Sure, it would be easy to blame the sudden artistic tendencies of Tomahawk on Mike Patton. He is the big name, he has a reputation for being one of the more controlling musicians out there, and he has a broad enough sense of what music can be to have commited mouth farts to digital media. The appropriation of traditional Native American works for performance in a hard rock setting, well, it just seems like something that Patton would have thought up and forced on the lackeys he calls his bandmates.
Except, that’s not how it worked at all.
Despite Patton’s intimidating presence at the forefront of the band, doing all of the vocals and adding the noise that pushes the sound of the band beyond that of the typical rock getup, it’s never really been his band. It’s Duane Denison’s, the Jesus Lizard guitar wizard with the angular playing style and the unconventional songwriting technique. Never has that been more true than right now, as Anonymous is almost entirely Denison’s doing. He’s the one who toured reservations with Hank Williams III, he’s the one who did piles of research on Native American culture and customs, he’s the one who found the turn-of-the-century transcriptions of Native American songs, he’s the one who decided they’d make killer songs for a new Tomahawk album, a way for the band to reach back to the heritage that its name implied. It is in this way that Anonymous was born, its title a reference to the fact that none of the songs have identifiable writers, as they were entirely uncredited in the transcriptions from which these new versions are derived.
In fact, Patton had so little to do with the origins of Anonymous that he wasn’t even in the same state as Denison and drummer John Stanier when they were recording the basic tracks for the album. They recorded the guitars, the bass, and the drums, sent the tracks to Patton, and let him do his thing. And, for once, it sounds as though Patton was stumped. For much of Anonymous, it sounds as though Patton is stretching for ideas as he tries to augment Denison and Stanier’s tracks. On some tracks, he adds english lyrics and rock ‘n roll melodies, giving the songs a far more modern (if also far less “authentic”) feel — the one-two punch of “Omaha Dance”, a slow burn that could have been a Faith No More B-side, and “Sun Dance”, a track that falls a bit more on the spastic, Mr. Bungle side of the Patton coin, are actually fantastic examples of where this works — while on other tracks, he simply intones, occasionally content to follow Denison’s guitar lines wherever they happen to go. Patton is trying to have his cake and eat it too, sometimes indulging in his experimental tendencies, sometimes trying to please the crowd with pop songs. It’s an approach that unfortunately gives the air of non-commitment, as though he never quite decided how to approach his source material.

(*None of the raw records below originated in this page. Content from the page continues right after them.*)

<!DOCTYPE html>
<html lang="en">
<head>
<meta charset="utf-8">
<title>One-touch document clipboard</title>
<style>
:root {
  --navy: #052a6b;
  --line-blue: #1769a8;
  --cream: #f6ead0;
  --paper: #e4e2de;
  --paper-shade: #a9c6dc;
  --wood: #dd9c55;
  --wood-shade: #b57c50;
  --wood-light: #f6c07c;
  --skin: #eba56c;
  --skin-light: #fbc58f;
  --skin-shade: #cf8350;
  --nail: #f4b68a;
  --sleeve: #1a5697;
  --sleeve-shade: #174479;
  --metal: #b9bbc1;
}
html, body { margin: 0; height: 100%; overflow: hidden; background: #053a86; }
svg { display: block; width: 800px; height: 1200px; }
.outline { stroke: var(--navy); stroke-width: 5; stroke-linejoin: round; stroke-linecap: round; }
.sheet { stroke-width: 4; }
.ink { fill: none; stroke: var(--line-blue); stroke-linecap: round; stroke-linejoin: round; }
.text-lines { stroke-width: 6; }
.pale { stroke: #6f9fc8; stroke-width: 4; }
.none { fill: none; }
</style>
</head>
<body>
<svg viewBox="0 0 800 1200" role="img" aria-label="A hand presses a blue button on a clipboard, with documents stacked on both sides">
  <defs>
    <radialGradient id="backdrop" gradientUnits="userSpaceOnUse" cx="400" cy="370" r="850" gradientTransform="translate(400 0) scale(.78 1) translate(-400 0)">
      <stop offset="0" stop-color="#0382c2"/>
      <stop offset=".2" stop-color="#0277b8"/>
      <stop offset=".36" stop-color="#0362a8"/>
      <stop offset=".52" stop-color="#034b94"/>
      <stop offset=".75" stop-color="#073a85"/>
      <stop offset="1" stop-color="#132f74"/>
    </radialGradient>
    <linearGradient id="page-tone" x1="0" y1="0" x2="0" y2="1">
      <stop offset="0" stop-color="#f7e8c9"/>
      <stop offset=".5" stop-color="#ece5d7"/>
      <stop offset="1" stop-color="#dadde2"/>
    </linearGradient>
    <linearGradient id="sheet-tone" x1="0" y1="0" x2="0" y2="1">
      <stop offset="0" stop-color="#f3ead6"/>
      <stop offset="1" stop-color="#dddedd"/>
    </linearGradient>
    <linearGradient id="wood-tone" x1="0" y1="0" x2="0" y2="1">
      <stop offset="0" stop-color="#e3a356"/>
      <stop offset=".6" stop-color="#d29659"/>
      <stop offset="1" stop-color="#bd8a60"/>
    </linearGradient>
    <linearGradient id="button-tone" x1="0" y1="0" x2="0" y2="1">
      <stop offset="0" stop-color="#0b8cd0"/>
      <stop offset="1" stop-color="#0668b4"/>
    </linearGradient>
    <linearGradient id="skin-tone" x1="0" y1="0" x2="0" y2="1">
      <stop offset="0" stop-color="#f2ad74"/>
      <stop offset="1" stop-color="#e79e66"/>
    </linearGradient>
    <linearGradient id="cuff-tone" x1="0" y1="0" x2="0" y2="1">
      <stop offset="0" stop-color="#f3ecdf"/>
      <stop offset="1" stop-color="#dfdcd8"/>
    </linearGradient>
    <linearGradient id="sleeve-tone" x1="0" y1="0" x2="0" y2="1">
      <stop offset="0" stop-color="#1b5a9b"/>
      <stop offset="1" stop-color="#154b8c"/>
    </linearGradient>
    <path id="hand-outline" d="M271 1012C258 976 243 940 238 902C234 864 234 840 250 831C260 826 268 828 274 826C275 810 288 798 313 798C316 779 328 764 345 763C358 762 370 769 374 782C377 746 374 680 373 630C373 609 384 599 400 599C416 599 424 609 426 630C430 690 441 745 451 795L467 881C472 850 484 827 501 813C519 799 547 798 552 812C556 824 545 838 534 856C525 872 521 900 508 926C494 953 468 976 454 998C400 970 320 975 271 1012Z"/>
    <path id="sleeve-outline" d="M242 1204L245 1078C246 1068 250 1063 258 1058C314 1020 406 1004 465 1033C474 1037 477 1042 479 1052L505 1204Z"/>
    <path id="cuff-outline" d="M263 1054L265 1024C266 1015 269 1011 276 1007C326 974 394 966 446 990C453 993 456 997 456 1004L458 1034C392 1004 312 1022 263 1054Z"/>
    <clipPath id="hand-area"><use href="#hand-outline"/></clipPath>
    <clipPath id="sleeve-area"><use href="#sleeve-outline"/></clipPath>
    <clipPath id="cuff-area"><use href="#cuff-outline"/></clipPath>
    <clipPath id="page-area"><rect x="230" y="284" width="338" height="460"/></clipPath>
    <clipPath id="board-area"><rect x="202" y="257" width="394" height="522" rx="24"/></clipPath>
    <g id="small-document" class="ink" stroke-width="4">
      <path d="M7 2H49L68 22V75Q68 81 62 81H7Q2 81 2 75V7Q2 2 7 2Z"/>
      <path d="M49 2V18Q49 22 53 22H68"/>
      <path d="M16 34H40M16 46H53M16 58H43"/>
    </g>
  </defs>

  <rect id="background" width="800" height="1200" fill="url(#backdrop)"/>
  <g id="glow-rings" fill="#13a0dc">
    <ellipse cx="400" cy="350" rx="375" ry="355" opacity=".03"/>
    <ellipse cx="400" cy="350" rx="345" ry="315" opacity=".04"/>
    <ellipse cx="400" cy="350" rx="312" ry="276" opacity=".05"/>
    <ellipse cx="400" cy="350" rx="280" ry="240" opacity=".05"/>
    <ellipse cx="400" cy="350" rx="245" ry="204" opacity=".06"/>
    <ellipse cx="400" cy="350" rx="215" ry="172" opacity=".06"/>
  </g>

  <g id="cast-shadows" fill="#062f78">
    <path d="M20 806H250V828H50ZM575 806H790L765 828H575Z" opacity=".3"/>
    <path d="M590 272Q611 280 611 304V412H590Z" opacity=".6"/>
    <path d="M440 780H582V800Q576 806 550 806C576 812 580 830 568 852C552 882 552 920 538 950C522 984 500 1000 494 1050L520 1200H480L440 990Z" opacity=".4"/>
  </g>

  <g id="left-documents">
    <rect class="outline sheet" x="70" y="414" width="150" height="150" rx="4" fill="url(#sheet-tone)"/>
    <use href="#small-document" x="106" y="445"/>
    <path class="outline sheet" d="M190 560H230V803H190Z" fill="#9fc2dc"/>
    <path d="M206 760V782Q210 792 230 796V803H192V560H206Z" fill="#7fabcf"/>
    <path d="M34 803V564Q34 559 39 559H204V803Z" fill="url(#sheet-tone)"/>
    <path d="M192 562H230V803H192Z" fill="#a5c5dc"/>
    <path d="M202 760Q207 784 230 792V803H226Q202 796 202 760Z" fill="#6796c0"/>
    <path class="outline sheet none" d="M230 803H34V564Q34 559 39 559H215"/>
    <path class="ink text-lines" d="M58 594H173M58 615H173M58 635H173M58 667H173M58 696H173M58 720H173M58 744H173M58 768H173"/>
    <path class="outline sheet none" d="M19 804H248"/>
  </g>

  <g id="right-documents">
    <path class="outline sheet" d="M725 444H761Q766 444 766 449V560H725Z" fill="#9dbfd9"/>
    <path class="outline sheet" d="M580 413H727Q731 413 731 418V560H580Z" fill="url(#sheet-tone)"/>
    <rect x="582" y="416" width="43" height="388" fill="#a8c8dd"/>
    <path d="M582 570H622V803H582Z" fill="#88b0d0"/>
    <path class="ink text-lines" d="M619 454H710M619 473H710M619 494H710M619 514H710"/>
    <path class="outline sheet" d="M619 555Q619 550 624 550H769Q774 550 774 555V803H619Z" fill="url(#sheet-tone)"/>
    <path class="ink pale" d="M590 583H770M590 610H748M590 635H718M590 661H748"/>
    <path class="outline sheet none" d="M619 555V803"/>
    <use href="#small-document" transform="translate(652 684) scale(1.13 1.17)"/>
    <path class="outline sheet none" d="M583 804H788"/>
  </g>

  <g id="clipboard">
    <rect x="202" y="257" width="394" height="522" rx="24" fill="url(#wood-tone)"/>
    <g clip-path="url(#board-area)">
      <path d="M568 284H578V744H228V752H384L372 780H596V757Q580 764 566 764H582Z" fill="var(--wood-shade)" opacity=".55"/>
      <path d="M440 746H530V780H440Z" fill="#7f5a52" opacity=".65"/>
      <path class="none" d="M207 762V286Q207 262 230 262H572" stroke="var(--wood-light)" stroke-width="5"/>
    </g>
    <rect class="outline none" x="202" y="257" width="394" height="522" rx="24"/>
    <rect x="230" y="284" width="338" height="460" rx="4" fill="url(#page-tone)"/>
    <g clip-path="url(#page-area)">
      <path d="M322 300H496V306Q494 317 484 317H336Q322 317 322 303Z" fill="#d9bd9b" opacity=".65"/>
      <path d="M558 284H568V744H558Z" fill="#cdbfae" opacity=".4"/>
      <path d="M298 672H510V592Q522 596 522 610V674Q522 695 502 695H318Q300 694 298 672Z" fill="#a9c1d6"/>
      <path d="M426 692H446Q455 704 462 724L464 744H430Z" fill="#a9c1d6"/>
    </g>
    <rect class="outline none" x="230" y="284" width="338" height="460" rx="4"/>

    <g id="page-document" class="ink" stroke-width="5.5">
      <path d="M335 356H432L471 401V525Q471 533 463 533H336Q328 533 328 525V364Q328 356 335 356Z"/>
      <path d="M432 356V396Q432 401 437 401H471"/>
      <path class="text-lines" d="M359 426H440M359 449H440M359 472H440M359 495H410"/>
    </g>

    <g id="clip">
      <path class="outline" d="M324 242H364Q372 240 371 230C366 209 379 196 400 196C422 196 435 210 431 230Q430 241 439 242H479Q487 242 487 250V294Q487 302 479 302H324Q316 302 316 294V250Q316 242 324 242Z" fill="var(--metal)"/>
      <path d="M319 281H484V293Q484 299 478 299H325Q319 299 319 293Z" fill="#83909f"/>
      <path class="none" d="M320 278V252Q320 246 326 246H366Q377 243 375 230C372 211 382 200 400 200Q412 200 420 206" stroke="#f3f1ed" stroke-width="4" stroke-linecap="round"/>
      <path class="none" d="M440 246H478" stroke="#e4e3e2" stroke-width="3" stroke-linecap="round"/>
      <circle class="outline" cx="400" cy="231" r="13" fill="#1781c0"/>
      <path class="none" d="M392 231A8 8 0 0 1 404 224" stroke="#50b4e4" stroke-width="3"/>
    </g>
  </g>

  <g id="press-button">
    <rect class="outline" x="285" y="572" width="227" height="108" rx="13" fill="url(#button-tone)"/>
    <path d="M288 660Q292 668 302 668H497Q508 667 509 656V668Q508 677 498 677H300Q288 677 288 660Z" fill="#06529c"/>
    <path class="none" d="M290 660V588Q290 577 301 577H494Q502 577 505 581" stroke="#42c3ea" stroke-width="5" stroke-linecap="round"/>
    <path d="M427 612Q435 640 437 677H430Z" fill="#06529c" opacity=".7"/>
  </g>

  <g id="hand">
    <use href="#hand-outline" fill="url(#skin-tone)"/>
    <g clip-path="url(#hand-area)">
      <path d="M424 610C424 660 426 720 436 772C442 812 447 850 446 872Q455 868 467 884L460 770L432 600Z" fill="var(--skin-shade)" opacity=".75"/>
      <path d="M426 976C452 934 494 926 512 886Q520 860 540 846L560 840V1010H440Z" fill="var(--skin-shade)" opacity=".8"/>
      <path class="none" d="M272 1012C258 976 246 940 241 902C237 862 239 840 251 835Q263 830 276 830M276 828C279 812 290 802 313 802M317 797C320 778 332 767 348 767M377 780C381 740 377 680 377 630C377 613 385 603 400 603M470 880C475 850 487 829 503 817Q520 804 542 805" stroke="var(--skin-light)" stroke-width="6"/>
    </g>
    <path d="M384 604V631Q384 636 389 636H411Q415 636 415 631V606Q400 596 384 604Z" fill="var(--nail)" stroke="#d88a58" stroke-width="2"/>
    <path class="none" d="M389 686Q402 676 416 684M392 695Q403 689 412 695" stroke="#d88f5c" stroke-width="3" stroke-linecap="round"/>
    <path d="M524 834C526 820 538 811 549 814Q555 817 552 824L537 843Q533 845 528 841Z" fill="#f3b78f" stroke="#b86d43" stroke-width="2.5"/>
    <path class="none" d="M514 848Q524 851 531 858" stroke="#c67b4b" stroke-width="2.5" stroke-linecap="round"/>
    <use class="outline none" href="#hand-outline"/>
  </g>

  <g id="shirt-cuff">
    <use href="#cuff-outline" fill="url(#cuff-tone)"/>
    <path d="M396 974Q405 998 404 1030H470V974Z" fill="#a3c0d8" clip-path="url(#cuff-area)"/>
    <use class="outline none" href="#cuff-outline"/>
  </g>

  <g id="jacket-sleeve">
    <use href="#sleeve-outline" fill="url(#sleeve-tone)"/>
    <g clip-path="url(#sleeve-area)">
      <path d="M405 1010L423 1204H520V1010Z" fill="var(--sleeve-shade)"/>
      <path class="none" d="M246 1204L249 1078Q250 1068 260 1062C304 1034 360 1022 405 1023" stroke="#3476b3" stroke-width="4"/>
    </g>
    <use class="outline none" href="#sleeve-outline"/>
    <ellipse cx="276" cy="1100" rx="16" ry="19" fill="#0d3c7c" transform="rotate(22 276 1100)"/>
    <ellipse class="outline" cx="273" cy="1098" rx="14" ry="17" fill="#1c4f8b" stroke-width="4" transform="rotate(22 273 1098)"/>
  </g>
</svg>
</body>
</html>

Denison, on the other hand, is quite obviously fully invested in the project, and despite the non-traditional instrumentation he’s using to convey it, the conviction with which he plays betrays a true appreciation for his source material. Opener “War Song” is every bit as menacing as its title would imply, though not aggressive in the least — it’s more foreboding than anything, and punctuating it with a persistent thunderstorm was a nice touch on Patton’s part. Stanier’s drums take center stage in the utterly wonderful “Ghost Dance”, a song that sounds minimalist until you start to hear the layers upon layers of percussive sounds snaking around each other halfway through the song. Denison even tosses in a lovely little solo guitar piece at the end, something called “Long, Long Weary Day”, a track he calls a “parlor song”, apparently from the same era as the Native American tracks featured on the album. Whether it’s as a moment of context, juxtaposition, or just a pretty way to finish the album, it’s a nice touch.
It is with Denison’s commitment in mind that the tendency exists to forgive Patton’s gratuitous (not to mention vaguely cheesy) rhythmic repetition of the word “totem” on “Totem” and his decision to turn the extended middle section of “Mescal Rite 2” into one of his now trademarked hip-hop moments. While Patton does add to the variety of the album and occasionally gives his rabid band of listeners something to sing along to, he is more of an overbearing afterthought on an album oozing with the care of its primary driving force. Denison might want to look into the release of an instrumental version of Anonymous; compelling as it is, it falls just short of doing his vision justice.